Your assignment
Looking at the records below, count how many lines contain the string "second". Give that number alone.

[Items from a dataset]

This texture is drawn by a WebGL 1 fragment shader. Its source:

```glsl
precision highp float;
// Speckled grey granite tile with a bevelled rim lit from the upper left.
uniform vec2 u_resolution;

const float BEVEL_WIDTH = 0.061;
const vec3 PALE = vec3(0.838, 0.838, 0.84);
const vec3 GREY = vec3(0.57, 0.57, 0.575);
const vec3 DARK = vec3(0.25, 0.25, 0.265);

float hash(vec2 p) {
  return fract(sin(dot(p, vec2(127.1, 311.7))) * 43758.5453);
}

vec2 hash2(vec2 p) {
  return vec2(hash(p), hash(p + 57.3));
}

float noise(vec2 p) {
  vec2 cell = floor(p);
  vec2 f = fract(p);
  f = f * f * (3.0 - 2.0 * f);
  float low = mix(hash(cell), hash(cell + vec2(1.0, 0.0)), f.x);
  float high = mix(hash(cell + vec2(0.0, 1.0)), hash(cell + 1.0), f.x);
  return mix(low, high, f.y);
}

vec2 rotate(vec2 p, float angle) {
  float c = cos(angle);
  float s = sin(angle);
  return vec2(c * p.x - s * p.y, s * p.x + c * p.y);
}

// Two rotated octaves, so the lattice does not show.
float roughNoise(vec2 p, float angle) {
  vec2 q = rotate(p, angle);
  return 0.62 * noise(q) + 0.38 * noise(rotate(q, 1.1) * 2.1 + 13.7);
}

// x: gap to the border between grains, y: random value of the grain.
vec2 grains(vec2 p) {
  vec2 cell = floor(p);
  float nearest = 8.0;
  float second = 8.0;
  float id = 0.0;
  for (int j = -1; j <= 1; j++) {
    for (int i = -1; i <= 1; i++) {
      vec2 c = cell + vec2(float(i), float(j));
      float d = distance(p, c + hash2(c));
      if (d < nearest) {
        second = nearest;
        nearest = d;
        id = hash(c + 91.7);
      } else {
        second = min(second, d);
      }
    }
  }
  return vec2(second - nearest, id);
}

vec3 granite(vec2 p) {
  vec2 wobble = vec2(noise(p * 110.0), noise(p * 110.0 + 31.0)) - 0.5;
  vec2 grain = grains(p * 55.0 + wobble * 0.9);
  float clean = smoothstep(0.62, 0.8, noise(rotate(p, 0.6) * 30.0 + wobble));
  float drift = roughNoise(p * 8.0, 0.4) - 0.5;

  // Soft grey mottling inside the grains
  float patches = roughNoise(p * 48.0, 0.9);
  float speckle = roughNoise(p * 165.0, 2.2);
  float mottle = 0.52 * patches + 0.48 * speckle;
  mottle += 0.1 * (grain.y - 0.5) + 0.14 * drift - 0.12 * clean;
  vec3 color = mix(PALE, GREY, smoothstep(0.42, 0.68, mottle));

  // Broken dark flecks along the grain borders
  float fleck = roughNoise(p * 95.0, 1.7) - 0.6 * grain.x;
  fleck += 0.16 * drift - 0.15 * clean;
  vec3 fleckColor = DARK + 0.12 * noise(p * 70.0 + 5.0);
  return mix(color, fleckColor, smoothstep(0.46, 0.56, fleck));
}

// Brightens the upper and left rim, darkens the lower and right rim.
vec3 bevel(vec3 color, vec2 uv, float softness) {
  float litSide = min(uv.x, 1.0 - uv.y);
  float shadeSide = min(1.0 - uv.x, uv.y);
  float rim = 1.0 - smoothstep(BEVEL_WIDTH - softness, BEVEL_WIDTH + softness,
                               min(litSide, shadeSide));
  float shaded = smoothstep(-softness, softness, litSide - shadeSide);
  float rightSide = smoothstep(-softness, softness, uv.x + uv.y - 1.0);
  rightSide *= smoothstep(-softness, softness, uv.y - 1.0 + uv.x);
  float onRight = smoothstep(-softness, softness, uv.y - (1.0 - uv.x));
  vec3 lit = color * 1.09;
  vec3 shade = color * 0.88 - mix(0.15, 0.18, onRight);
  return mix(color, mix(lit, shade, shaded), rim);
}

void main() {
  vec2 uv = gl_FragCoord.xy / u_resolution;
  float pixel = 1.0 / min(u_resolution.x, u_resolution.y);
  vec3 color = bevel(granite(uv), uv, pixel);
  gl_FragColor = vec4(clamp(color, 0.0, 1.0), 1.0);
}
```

Completed task
4